• _Task goal_
Among the lines below, tally those that contain "body" and respond with the total only.

• _Supplied records_
▼▼▼

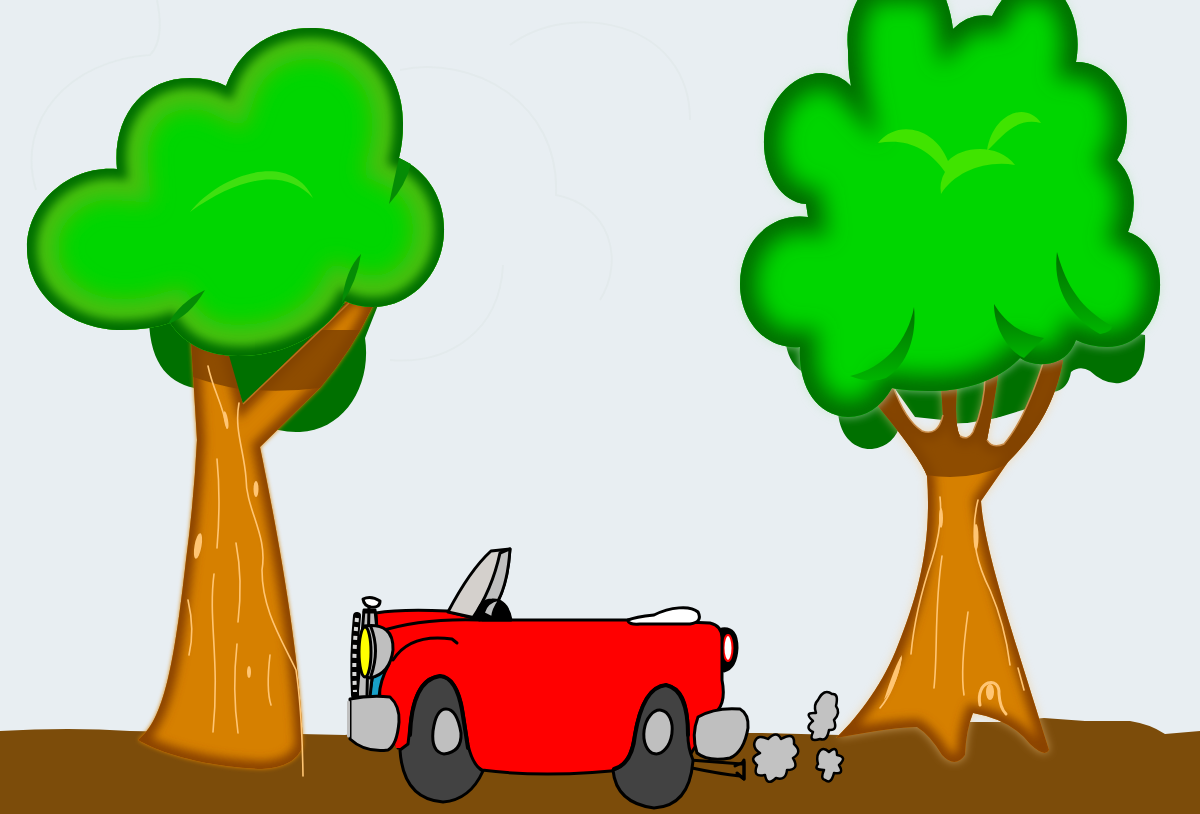
<!DOCTYPE html>
<html lang="en">
<head>
<meta charset="utf-8">
<title>Red car between two trees</title>
<style>
:root {
  --sky: #e8eef2;
  --ground: #7c4c0a;
  --leaf: #00d600;
  --leaf-glow: #4abf0c;
  --leaf-dark: #007000;
  --bark: #d68000;
  --bark-dark: #8a4300;
  --bark-shade: #824400;
  --bark-light: #ffc573;
  --body: #ff0000;
  --ink: #000;
  --chrome: #bfbfbf;
  --tyre: #424242;
  --lamp: #ffff00;
}
html, body { margin: 0; overflow: hidden; background: var(--sky); }
svg { display: block; width: 1200px; height: 814px; }
.ground { fill: var(--ground); }
.leaf { fill: var(--leaf); }
.leaf-back { fill: var(--leaf-dark); }
.rim { fill: none; stroke: var(--leaf-dark); }
.glow { fill: none; stroke: var(--leaf-glow); stroke-width: 62; }
.fold { fill: #058c05; }
.shine { fill: #40e400; }
.bark { fill: var(--bark); }
.bark-edge { fill: none; stroke: var(--bark-dark); stroke-width: 16; }
.bark-shade { fill: var(--bark-shade); opacity: .85; }
.grain { fill: none; stroke: var(--bark-light); stroke-width: 1.6; stroke-linecap: round; }
.knot { fill: var(--bark-light); }
.car { stroke: var(--ink); stroke-width: 3; stroke-linejoin: round; stroke-linecap: round; }
.body { fill: var(--body); }
.chrome { fill: var(--chrome); }
.tyre { fill: var(--tyre); }
.line { fill: none; }
.puff { fill: #c2c2c2; stroke: var(--ink); stroke-width: 2.5; stroke-linejoin: round; }
.ghost { fill: none; stroke: #dfe7e8; stroke-width: 2; opacity: .55; }
</style>
</head>
<body>
<svg viewBox="0 0 1200 814" role="img" aria-label="A red convertible puffing smoke as it drives between two cartoon trees">
  <defs>
    <filter id="soft" x="-20%" y="-20%" width="140%" height="140%"><feGaussianBlur stdDeviation="5"/></filter>
    <filter id="softer" x="-20%" y="-20%" width="140%" height="140%"><feGaussianBlur stdDeviation="11"/></filter>
    <filter id="hazy" x="-20%" y="-20%" width="140%" height="140%"><feGaussianBlur stdDeviation="2"/></filter>
    <linearGradient id="foldFade" x1="0" y1="0" x2="0" y2="1">
      <stop offset="0" stop-color="#007000"/><stop offset="1" stop-color="#00b400"/>
    </linearGradient>
    <path id="leftCrown" d="M117 169C112 118 142 78 190 78Q210 78 226 86C240 46 275 28 311 28C365 28 404 70 403 125Q403 142 399 158C430 172 445 202 444 232C443 275 410 307 373 307Q357 307 345 301C325 335 285 356 238 356C208 356 185 345 170 323Q150 330 122 330C70 330 27 295 27 248C27 202 70 165 117 169Z"/>
    <path id="rightCrown" d="M848 50C845 22 855 2 866 -14H940Q950 5 953 29Q970 12 992 16Q1000 0 1014 -14H1054C1078 10 1080 40 1076 62C1108 62 1127 92 1127 122Q1127 145 1117 160C1137 180 1137 210 1128 232C1150 240 1161 260 1160 288C1158 325 1135 347 1107 347Q1090 347 1076 340Q1068 362 1045 364Q1030 365 1020 358C1000 380 965 391 935 391Q905 391 892 388Q875 417 848 417C815 415 798 385 800 347C765 350 740 320 740 284C740 243 770 212 808 217L806 204C780 202 763 172 764 140C765 105 790 73 822 73Q840 74 851 86Q848 70 848 50Z"/>
    <path id="leftTrunk" d="M191 340L197 440Q194 500 186 560C174 665 164 720 138 740C160 753 205 767 262 769Q297 767 303 745C300 650 275 520 260 447L320 388Q352 350 372 308L376 296H352L243 404L226 340Z"/>
    <path id="rightTrunk" d="M878 406L893 386Q905 420 922 431Q938 437 943 415L941 385H957Q954 425 960 436Q968 441 973 432Q985 405 985 375H998Q993 410 987 440Q992 449 1004 444Q1025 420 1044 360H1063C1055 405 1035 435 1008 462L981 501C984 550 1015 640 1049 750Q1045 758 1030 744Q1012 720 973 713Q966 730 965 755Q955 769 942 755Q930 735 917 727Q895 727 836 738C860 715 885 680 898 645C918 595 932 545 927 476Q920 457 878 406Z"/>
    <clipPath id="leftCrownClip"><use href="#leftCrown"/></clipPath>
    <clipPath id="rightCrownClip"><use href="#rightCrown"/></clipPath>
    <clipPath id="leftTrunkClip"><use href="#leftTrunk"/></clipPath>
    <clipPath id="rightTrunkClip"><use href="#rightTrunk"/></clipPath>
  </defs>

  <rect width="1200" height="814" fill="var(--sky)"/>
  <g class="ghost">
    <path d="M36 190C15 120 70 60 150 55Q165 40 157 0"/>
    <path d="M400 70C470 55 560 100 556 195C610 205 625 260 600 300"/>
    <path d="M510 45C570 0 690 20 690 120"/>
    <path d="M503 265C500 330 450 365 390 360"/>
  </g>
  <path class="ground" d="M0 731Q70 727 130 731L300 734L345 735L360 733H760L840 735L900 722H1000L1044 718L1085 721L1130 721Q1150 724 1165 734L1200 731V814H0Z"/>

  <g id="left-tree">
    <path class="leaf-back" d="M149 320C150 365 170 385 200 389L245 400L262 424Q280 433 300 432C345 430 372 385 365 338L380 300H200Z"/>
    <use href="#leftTrunk" class="bark" filter="url(#hazy)"/>
    <use href="#leftTrunk" class="bark"/>
    <g clip-path="url(#leftTrunkClip)">
      <use href="#leftTrunk" class="bark-edge" filter="url(#soft)"/>
      <path class="bark-shade" d="M180 330H390V380L320 388Q280 393 240 389Q210 384 180 372Z"/>
    </g>
    <path d="M228 352L243 404L346 303Z" fill="var(--leaf-dark)"/>
    <path d="M243 404L349 303" stroke="#b9721c" stroke-width="1.5"/>
    <g class="grain">
      <path d="M208 366C213 390 222 402 227 428"/>
      <path d="M239 403C234 430 244 450 246 478C246 510 268 535 262 570C262 610 282 640 296 670Q302 710 303 776"/>
      <path d="M217 459Q221 500 217 548"/>
      <path d="M236 543Q243 580 238 622"/>
      <path d="M214 574C208 620 220 660 213 732"/>
      <path d="M188 600Q195 630 189 655"/>
      <path d="M237 644Q232 690 238 733"/>
      <path d="M270 655Q266 690 271 705"/>
    </g>
    <g class="knot">
      <ellipse cx="198" cy="546" rx="3.5" ry="13" transform="rotate(10 198 546)"/>
      <ellipse cx="256" cy="489" rx="2.5" ry="8"/>
      <ellipse cx="226" cy="420" rx="2" ry="9" transform="rotate(-10 226 420)"/>
      <ellipse cx="249" cy="672" rx="2" ry="6"/>
    </g>
    <use href="#leftCrown" class="leaf"/>
    <g clip-path="url(#leftCrownClip)">
      <use href="#leftCrown" class="glow" filter="url(#softer)"/>
      <use href="#leftCrown" class="rim" stroke-width="20" filter="url(#soft)"/>
    </g>
    <g class="fold">
      <path d="M399 158Q394 180 389 204Q406 185 411 164Z"/>
      <path d="M361 254Q345 270 342 303Q357 282 361 254Z"/>
      <path d="M205 290Q180 302 168 324Q190 316 205 290Z"/>
    </g>
    <path d="M190 212C220 174 290 150 313 198C285 168 240 176 190 212Z" fill="#3fe010"/>
  </g>

  <g id="right-tree">
    <path class="leaf-back" d="M786 345Q790 365 803 372L838 412C840 440 858 450 872 449Q895 446 901 422L915 418Q950 428 985 420Q1040 412 1053 392Q1068 390 1071 372Q1080 365 1090 371Q1105 385 1120 383Q1147 378 1145 335L1060 320L800 330Z"/>
    <path d="M893 386Q905 420 922 431Q938 437 943 420L915 417ZM958 424Q957 433 962 437Q970 440 976 423ZM990 420Q984 438 990 444Q1002 449 1026 409Z" fill="var(--sky)"/>
    <use href="#rightTrunk" fill="#f4c98a" opacity=".6" filter="url(#soft)"/>
    <use href="#rightTrunk" class="bark"/>
    <g clip-path="url(#rightTrunkClip)">
      <use href="#rightTrunk" class="bark-edge" filter="url(#soft)"/>
      <path class="bark-shade" d="M870 340H1080V464H1008Q970 482 926 475L870 420Z"/>
    </g>
    <path class="line" d="M893 386Q905 420 922 431Q938 437 943 415M960 436Q968 441 973 432Q985 405 985 375M987 440Q992 449 1004 444Q1025 420 1044 360" stroke="#c78a48" stroke-width="1.5"/>
    <g class="grain">
      <path d="M940 497Q943 525 932 560Q915 610 911 654"/>
      <path d="M978 500C968 540 980 570 990 590Q1005 625 1010 665"/>
      <path d="M942 556C934 610 938 650 934 688"/>
      <path d="M968 612Q960 670 964 695"/>
      <path d="M901 658Q895 690 880 708"/>
      <path d="M980 705C975 680 1000 675 999 694Q1000 708 1006 714" stroke-width="3"/>
      <path d="M1018 668L1024 690"/>
    </g>
    <g class="knot">
      <ellipse cx="976" cy="537" rx="2.5" ry="13"/>
      <ellipse cx="941" cy="518" rx="2" ry="10"/>
      <path d="M902 655Q900 680 884 700Q895 665 902 655Z"/>
      <ellipse cx="990" cy="692" rx="4" ry="8"/>
    </g>
    <use href="#rightCrown" fill="#bfe8c4" opacity=".7" filter="url(#soft)"/>
    <use href="#rightCrown" class="leaf"/>
    <g clip-path="url(#rightCrownClip)">
      <use href="#rightCrown" class="rim" stroke-width="34" filter="url(#softer)"/>
      <use href="#rightCrown" class="rim" stroke-width="6" opacity=".6" filter="url(#soft)"/>
    </g>
    <g fill="url(#foldFade)">
      <path d="M1057 252C1052 290 1072 318 1100 334Q1112 332 1112 326C1080 308 1066 285 1057 252Z"/>
      <path d="M994 304C994 330 1010 352 1024 358L1044 338C1020 334 1005 322 994 304Z"/>
      <path d="M914 307C908 340 885 368 850 376Q870 384 886 378C908 365 917 335 914 307Z"/>
    </g>
    <path class="shine" d="M878 143C897 119 935 127 948 161C962 146 998 143 1015 165C985 160 955 172 941 194Q939 182 945 172C928 147 905 138 878 143Z"/>
    <path class="shine" d="M987 151C992 115 1025 100 1041 123C1015 117 1003 136 987 151Z"/>
  </g>

  <g id="car" class="car">
    <path d="M690 760L742 764L744 760V779L740 776Q720 774 692 768Z" fill="var(--ground)"/>
    <path d="M735 766L744 762V779L737 773" class="line"/>
    <path d="M722 629Q737 627 737 648Q736 668 724 671Z" fill="var(--ink)"/>
    <ellipse cx="728" cy="648" rx="4.5" ry="13" fill="#fff" stroke="var(--body)" stroke-width="2"/>

    <path class="body" d="M376 613Q400 609 447 611L480 620H640L710 623Q723 626 722 640V680Q726 700 718 710L690 755L640 768Q550 779 482 770Q466 760 462 742L410 740L408 745L398 748L380 700L378 650Z"/>
    <path class="line" d="M378 632Q420 618 480 620M393 660Q410 633 452 639L457 643"/>
    <path d="M448 612Q470 570 491 551L510 549Q508 580 498 601L480 619Z" fill="#d4d0cc"/>
    <path d="M500 553L510 549Q508 582 498 601L472 619Q492 590 500 553Z" class="chrome"/>
    <path d="M477 615Q480 600 492 600Q507 599 511 620H482Z" fill="var(--ink)"/>
    <path d="M484 613Q487 602 499 600Q492 610 492 617Z" class="chrome" stroke-width="1.5"/>
    <path d="M628 620Q635 617 654 615C670 607 690 605 698 612Q703 622 690 624H640Q628 625 628 620Z" fill="#fff"/>

    <path d="M374 668L389 664Q380 680 379 697L369 697Z" fill="#18a0c8"/>
    <path d="M364 610H375L377 630L370 697H357Z" class="chrome"/>
    <path d="M363 599Q371 595 380 601Q380 608 371 607Q364 606 363 599Z" fill="#fff"/>
    <path d="M369 607L367 695M364 612H375" class="line"/>
    <path d="M357 616Q353 655 355 695" class="line" stroke-width="8"/>
    <path d="M357 618Q353 655 355 692" class="line" stroke="#d8d8d8" stroke-width="4" stroke-dasharray="4 5" stroke-linecap="butt"/>
    <path d="M364 626Q394 622 393 650Q390 674 370 678Q360 676 360 650Q360 635 364 626Z" class="chrome"/>
    <ellipse cx="365" cy="652" rx="6" ry="25" fill="var(--lamp)"/>
    <path d="M371 627Q380 650 371 676" class="line"/>

    <path class="body" d="M384 704Q388 676 408 674Q425 668 436 678L462 740L408 748H396Z" stroke="none"/>
    <path class="tyre" d="M411 718Q417 677 440 676Q458 678 463 712L468 745Q473 766 483 771Q470 800 443 802Q403 799 400 750L408 744Z"/>
    <path d="M410 735Q412 680 440 676Q456 677 462 710L468 748" class="line" stroke-width="4"/>
    <path class="chrome" d="M433 731Q436 709 446 709Q457 709 461 733Q462 752 444 754Q431 752 433 731Z"/>
    <path class="tyre" d="M634 738Q642 687 666 685Q688 688 688 730Q687 746 693 760Q690 806 654 808Q616 803 613 770Q630 765 634 738Z"/>
    <path d="M614 769Q632 764 635 735Q643 687 666 685Q688 690 688 735" class="line" stroke-width="4"/>
    <ellipse class="chrome" cx="658" cy="732" rx="14" ry="22" transform="rotate(8 658 732)"/>
    <path class="chrome" d="M350 699Q370 695 390 697Q400 706 399 722Q397 745 388 750Q365 753 350 739Z"/>
    <path d="M348.5 702V736" stroke="var(--chrome)"/>
    <path class="chrome" d="M698 717Q715 707 740 709Q749 714 748 728Q744 752 730 758Q708 762 697 753Q691 735 698 717Z"/>
  </g>

  <g id="exhaust" class="puff">
    <path d="M755 741Q758 734 768 739Q777 730 781 739Q795 731 794 744Q803 752 793 758Q800 770 787 770Q786 781 776 778Q767 787 765 775Q752 778 757 765Q748 758 760 753Q752 748 755 741Z"/>
    <path d="M818 700Q824 688 832 694Q839 693 836 706Q841 713 834 720Q838 731 829 730Q827 742 820 739Q808 743 813 732Q804 728 813 721Q803 712 816 713Q813 705 818 700Z"/>
    <path d="M819 752Q823 746 829 752Q837 745 837 755Q848 757 839 765Q845 775 834 773Q831 785 825 780Q820 779 824 770Q813 770 818 764Q816 757 819 752Z"/>
  </g>
</svg>
</body>
</html>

▲▲▲

• _Answer box_
8